▶ _DATA SECTION_

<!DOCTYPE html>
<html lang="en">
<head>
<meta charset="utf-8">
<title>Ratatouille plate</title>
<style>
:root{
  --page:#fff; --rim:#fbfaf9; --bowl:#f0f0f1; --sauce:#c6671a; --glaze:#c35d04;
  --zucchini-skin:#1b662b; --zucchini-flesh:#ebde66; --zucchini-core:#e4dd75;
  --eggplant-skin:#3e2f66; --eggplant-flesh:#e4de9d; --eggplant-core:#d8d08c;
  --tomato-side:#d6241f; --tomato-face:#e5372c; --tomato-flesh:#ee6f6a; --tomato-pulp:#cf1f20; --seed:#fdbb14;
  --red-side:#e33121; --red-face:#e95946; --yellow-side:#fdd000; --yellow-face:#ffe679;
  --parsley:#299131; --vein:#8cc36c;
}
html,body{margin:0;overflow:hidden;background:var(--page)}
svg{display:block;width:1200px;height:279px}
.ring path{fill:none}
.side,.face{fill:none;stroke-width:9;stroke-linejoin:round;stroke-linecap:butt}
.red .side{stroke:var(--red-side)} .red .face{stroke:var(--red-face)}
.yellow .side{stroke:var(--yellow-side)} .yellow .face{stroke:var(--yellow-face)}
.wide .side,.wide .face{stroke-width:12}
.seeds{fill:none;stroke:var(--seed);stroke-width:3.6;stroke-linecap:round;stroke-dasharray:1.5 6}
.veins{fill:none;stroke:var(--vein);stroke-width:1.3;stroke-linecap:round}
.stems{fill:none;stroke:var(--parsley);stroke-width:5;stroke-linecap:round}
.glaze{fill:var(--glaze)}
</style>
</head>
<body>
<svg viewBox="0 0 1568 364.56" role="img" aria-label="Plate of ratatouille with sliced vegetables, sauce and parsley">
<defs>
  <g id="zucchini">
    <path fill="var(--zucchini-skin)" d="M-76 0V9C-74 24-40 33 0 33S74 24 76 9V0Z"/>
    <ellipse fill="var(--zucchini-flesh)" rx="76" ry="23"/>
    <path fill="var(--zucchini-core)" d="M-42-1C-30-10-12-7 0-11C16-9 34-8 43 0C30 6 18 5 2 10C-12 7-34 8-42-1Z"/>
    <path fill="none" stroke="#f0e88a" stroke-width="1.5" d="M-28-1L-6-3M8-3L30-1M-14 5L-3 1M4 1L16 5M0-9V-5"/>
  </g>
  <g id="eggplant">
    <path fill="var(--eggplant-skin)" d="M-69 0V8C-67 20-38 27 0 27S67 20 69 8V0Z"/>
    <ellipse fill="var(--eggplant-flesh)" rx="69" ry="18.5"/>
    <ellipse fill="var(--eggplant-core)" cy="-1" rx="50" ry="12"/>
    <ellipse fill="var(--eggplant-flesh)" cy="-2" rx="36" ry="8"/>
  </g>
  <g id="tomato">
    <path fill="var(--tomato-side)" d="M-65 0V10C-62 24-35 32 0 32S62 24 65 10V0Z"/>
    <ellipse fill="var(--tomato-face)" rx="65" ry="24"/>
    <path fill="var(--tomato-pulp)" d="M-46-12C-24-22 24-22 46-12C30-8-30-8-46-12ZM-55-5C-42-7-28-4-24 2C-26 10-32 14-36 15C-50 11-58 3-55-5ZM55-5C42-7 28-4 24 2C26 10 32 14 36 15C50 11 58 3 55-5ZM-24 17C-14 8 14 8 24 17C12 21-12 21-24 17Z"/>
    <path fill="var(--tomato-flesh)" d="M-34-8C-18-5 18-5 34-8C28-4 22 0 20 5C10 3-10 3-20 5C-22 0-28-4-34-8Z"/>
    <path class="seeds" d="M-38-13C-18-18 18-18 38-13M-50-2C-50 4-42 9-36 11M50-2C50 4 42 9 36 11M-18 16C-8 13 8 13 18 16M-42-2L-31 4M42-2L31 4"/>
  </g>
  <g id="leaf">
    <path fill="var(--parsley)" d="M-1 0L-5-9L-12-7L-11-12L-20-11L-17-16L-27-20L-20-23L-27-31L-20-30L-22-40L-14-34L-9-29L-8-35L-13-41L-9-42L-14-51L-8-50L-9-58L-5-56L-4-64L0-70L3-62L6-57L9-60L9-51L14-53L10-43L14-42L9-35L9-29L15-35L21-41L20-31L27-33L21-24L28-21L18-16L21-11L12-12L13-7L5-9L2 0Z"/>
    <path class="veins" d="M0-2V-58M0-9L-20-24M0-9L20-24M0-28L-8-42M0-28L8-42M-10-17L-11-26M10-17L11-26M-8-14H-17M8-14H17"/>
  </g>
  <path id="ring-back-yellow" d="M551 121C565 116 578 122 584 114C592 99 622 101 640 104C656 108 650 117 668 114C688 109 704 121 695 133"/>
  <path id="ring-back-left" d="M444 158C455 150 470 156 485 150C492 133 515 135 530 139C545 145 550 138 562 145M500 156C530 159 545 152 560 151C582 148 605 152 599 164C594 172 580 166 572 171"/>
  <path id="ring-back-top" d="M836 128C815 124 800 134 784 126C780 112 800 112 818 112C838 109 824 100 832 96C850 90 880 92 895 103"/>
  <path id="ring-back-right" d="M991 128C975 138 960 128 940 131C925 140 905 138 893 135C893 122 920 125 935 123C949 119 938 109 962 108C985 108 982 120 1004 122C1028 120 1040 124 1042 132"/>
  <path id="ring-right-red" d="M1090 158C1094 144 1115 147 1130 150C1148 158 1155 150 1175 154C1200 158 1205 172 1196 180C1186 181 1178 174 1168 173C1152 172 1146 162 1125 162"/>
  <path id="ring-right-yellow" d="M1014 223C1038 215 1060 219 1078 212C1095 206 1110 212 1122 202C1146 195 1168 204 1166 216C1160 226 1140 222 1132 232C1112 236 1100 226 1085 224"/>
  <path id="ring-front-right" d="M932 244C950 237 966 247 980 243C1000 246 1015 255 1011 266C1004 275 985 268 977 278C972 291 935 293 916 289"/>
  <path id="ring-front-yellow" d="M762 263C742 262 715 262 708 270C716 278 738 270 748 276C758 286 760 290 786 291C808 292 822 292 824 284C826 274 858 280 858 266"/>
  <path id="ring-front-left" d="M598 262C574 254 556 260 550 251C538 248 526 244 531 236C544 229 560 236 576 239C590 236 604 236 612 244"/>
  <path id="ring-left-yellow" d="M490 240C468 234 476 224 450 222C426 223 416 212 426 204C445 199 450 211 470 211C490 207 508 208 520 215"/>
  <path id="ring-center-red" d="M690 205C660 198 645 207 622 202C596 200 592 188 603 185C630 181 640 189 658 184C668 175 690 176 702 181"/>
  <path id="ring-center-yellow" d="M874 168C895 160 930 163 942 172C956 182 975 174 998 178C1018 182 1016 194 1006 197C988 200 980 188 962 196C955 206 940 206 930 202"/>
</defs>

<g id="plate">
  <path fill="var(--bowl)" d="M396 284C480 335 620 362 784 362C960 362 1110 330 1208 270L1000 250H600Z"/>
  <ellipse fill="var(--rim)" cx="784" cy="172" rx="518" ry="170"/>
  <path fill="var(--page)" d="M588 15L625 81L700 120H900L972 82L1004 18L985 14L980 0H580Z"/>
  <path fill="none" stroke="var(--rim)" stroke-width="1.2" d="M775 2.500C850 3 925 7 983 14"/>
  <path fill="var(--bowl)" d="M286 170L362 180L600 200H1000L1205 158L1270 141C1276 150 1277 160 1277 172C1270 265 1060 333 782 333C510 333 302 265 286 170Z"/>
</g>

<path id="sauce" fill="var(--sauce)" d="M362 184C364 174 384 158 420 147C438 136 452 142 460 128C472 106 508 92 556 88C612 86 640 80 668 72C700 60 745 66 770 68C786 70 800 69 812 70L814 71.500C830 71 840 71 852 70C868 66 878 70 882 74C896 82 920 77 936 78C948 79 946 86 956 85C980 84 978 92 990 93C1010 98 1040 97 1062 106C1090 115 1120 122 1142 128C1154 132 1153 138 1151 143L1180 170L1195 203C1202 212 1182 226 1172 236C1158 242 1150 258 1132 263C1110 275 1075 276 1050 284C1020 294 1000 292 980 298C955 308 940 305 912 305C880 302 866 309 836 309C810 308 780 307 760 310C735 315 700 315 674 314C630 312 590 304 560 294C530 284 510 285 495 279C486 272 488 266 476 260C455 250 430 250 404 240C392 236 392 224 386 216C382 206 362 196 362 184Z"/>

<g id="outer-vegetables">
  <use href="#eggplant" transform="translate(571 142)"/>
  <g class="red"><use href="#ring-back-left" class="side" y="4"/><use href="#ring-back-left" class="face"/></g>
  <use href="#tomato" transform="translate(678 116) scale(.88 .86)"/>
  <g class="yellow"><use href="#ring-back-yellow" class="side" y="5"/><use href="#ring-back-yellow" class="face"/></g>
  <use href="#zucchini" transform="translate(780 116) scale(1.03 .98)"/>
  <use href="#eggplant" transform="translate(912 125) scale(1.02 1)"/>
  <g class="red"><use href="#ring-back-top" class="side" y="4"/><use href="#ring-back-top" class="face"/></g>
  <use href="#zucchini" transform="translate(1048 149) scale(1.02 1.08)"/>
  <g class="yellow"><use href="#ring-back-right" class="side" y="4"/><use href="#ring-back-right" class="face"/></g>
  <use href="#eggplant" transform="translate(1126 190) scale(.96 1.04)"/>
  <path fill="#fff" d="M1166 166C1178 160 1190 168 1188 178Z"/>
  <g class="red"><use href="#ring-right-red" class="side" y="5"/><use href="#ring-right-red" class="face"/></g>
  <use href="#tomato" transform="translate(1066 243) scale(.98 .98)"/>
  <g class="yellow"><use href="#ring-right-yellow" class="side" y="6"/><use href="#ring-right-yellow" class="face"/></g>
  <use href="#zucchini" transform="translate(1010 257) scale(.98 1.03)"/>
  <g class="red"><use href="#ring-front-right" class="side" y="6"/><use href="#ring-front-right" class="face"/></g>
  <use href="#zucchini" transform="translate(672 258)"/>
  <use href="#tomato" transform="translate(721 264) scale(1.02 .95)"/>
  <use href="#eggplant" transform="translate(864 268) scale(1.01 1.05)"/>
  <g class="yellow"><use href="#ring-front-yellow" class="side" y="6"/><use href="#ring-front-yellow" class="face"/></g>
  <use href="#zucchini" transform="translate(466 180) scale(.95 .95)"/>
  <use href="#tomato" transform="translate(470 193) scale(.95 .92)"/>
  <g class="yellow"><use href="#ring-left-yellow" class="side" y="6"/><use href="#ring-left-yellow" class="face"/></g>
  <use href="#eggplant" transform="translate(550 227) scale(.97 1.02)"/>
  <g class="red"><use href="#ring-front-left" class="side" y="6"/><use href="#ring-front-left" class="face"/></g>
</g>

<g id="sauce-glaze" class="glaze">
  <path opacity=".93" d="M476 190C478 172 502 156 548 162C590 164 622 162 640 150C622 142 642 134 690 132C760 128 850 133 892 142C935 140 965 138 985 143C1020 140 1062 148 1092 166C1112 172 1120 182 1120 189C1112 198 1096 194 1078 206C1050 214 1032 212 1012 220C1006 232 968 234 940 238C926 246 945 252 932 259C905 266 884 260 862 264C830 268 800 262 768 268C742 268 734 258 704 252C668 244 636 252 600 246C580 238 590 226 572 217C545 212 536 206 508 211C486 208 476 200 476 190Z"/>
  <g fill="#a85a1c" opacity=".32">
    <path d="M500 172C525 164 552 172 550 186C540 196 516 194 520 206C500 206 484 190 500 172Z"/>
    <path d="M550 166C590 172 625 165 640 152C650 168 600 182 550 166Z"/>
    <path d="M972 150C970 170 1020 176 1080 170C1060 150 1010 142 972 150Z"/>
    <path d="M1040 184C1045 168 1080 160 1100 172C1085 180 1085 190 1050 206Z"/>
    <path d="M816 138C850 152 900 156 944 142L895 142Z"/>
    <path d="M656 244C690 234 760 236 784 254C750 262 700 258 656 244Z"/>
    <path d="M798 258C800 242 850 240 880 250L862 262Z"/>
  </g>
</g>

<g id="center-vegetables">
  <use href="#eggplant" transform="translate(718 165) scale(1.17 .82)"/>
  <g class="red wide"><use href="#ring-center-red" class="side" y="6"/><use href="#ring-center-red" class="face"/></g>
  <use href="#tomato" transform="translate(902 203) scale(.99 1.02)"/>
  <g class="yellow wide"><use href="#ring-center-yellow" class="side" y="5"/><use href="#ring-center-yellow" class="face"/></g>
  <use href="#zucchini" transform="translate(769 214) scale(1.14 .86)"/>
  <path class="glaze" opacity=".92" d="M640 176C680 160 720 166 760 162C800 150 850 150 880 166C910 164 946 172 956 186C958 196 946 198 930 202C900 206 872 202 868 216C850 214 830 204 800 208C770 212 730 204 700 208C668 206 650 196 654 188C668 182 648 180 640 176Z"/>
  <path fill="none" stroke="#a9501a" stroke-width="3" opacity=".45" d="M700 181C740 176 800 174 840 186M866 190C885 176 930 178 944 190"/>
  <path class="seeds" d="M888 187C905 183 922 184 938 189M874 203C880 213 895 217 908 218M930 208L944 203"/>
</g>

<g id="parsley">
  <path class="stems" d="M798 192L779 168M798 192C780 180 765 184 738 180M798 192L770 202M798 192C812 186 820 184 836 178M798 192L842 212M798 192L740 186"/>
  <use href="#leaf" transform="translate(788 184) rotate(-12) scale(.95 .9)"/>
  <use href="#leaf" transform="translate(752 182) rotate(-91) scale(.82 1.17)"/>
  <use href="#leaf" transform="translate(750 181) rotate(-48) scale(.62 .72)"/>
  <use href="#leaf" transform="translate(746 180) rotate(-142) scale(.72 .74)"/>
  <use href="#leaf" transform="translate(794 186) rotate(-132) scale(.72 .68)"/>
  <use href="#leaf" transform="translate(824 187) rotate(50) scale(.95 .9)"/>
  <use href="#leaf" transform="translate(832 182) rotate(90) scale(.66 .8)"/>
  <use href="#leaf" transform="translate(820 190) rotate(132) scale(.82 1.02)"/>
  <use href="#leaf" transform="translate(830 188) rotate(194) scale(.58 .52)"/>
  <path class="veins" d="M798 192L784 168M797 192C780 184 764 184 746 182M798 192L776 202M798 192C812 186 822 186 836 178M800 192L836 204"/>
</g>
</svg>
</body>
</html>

--

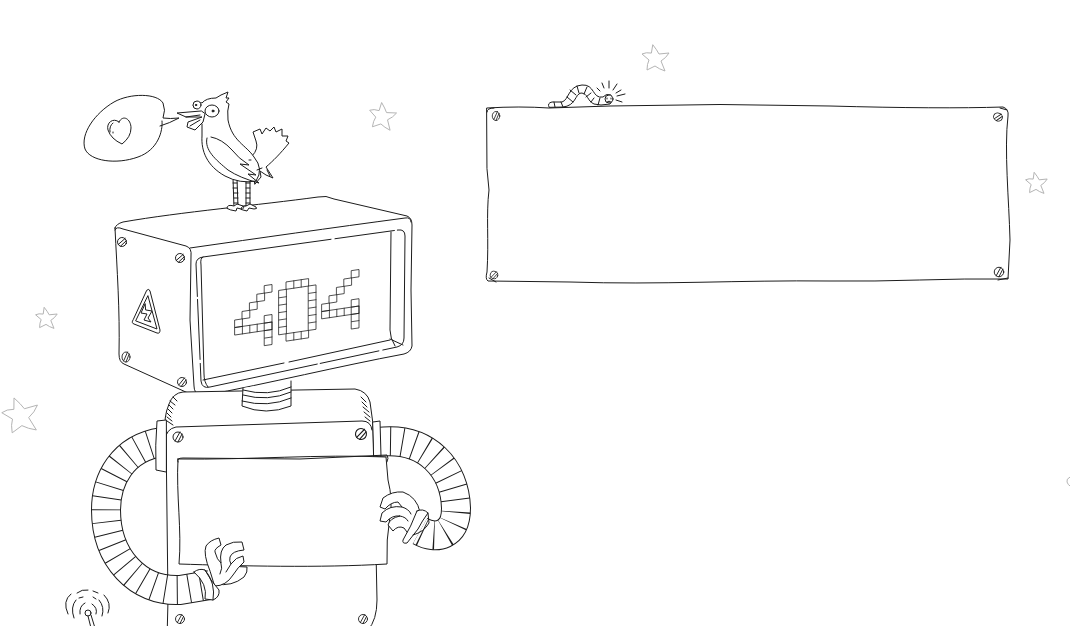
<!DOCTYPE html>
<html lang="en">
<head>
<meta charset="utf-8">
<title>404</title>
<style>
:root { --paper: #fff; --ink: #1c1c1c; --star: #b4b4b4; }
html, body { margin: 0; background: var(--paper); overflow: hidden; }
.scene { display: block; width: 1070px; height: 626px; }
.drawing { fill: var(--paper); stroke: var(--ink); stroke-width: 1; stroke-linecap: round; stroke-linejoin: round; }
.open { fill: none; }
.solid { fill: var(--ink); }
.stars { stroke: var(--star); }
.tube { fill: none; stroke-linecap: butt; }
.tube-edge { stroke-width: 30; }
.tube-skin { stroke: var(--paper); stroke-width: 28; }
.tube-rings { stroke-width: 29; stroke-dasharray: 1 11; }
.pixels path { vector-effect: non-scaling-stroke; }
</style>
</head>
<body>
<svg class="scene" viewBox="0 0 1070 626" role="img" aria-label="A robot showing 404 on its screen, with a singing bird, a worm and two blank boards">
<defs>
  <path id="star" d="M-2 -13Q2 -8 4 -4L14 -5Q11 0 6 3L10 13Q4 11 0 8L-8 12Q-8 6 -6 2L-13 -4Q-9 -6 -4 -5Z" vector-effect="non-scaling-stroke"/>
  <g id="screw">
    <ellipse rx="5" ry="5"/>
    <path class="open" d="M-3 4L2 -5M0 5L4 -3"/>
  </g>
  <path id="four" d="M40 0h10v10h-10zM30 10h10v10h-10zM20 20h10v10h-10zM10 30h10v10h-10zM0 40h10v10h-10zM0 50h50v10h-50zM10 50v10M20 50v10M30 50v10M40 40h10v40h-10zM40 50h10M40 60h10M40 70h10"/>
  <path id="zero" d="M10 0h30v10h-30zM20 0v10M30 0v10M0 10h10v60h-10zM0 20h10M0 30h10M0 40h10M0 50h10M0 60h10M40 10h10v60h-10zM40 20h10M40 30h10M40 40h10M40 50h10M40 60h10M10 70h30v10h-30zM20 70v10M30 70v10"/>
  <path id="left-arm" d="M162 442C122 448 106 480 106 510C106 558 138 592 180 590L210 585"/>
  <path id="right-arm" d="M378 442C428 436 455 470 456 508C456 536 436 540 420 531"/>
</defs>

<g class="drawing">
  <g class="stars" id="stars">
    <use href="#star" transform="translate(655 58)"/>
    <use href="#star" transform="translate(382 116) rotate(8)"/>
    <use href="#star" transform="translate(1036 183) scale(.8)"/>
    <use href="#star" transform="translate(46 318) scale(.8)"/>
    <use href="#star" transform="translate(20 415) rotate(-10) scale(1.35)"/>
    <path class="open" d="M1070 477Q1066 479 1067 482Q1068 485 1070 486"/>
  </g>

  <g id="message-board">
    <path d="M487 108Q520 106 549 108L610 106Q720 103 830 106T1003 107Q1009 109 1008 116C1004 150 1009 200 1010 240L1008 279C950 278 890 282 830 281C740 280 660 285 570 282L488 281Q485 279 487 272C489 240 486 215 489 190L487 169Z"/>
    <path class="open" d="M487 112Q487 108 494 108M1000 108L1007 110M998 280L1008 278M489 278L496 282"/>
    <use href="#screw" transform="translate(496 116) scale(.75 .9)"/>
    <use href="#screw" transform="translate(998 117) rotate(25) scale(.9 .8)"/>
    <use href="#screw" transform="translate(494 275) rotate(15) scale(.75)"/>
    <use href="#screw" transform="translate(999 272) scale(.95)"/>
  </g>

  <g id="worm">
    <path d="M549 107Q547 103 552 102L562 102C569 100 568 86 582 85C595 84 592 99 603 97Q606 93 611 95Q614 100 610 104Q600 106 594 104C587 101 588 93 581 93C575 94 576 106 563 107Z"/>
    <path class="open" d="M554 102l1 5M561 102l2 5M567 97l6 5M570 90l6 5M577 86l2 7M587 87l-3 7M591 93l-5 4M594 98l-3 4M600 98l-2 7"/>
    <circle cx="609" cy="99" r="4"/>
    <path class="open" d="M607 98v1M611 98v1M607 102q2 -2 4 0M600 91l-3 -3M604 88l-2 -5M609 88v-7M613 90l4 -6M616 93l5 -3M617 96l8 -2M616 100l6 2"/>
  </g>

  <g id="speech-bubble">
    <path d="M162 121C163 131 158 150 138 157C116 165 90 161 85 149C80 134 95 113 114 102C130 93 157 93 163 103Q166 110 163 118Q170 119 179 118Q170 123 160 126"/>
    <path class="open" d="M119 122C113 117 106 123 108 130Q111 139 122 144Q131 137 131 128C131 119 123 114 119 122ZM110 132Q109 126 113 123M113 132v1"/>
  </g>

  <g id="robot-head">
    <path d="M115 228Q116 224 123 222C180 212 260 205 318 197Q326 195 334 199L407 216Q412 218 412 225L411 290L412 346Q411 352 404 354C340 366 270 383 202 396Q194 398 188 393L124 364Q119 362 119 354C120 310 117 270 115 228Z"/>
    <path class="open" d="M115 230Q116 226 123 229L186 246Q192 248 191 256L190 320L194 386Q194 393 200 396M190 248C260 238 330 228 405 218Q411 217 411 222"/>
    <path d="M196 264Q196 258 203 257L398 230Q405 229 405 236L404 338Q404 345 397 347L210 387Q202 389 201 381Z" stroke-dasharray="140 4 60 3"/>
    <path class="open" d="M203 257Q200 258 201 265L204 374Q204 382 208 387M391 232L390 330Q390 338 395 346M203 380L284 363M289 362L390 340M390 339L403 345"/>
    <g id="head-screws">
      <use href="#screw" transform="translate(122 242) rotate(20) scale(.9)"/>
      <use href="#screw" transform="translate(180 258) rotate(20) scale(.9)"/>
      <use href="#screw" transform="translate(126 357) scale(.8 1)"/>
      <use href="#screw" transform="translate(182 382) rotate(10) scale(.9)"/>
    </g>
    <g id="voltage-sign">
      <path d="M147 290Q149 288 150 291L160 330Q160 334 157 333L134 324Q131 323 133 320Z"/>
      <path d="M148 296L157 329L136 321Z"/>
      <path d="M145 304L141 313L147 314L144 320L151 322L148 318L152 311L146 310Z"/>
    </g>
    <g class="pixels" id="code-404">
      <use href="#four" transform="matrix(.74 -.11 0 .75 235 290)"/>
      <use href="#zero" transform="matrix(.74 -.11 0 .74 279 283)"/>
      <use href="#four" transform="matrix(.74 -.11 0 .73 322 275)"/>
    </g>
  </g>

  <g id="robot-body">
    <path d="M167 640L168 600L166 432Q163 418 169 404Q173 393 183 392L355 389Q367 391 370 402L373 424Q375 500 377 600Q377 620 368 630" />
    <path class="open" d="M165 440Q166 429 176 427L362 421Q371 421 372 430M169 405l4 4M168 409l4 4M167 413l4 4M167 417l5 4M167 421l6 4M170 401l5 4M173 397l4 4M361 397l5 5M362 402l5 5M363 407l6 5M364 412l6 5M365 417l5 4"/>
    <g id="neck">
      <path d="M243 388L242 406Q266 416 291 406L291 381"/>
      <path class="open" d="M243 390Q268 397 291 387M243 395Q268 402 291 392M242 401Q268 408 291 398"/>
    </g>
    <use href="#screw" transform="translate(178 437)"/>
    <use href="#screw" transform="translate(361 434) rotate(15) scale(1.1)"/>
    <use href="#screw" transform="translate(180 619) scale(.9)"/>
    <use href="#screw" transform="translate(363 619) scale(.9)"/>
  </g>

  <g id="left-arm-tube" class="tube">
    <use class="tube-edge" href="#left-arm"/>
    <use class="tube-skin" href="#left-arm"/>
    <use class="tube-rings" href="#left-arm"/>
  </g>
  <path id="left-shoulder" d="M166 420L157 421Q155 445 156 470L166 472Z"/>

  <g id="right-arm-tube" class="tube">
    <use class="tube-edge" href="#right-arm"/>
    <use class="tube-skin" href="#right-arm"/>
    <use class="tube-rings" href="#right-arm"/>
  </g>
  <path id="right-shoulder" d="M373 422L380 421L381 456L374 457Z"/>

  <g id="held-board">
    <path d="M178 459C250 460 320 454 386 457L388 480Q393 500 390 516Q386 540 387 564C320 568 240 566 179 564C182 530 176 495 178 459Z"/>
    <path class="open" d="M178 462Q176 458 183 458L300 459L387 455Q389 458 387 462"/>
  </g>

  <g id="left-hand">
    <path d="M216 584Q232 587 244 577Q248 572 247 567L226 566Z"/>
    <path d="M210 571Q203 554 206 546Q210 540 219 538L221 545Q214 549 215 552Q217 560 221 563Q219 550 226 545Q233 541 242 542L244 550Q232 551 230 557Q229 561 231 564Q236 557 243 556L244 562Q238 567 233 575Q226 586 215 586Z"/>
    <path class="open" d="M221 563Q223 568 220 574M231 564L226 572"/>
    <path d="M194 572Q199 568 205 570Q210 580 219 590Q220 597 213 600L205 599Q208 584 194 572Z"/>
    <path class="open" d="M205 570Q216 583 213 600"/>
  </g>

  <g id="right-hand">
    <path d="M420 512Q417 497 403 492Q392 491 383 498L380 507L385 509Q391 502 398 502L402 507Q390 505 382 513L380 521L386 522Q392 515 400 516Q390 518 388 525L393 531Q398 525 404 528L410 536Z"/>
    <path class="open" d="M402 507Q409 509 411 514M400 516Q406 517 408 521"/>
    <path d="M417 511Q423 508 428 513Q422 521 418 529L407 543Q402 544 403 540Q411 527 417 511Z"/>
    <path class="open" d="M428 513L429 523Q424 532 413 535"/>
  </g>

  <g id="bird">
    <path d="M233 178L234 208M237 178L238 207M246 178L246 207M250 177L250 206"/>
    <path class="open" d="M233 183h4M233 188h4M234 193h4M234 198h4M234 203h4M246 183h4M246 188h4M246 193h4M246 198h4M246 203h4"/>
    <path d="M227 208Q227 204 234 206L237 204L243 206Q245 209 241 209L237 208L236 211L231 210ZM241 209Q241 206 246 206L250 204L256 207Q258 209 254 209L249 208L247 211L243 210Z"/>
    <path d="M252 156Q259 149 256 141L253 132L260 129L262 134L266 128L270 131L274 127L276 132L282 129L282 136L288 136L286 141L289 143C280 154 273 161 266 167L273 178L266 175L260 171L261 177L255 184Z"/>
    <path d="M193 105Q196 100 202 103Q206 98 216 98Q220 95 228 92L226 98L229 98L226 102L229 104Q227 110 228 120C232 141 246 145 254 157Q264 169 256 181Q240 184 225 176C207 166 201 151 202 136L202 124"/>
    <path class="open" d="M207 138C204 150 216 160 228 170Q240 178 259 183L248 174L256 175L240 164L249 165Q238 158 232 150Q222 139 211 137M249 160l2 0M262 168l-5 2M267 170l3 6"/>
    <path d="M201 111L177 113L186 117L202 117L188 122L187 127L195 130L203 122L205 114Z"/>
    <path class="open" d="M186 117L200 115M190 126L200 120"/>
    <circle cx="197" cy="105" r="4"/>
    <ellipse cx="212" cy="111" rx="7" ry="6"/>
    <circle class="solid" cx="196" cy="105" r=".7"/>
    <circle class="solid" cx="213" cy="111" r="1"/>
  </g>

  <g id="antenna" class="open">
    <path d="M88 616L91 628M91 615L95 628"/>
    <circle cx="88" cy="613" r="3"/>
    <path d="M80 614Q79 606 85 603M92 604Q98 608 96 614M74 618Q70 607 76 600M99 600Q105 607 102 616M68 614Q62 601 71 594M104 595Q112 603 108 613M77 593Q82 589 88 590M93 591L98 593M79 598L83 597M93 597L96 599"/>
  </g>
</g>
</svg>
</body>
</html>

▶ _PROMPT_
Report how many lines of the entries include the word "ellipse", and let the number stand alone.

▶ _WRITTEN ANSWER_
8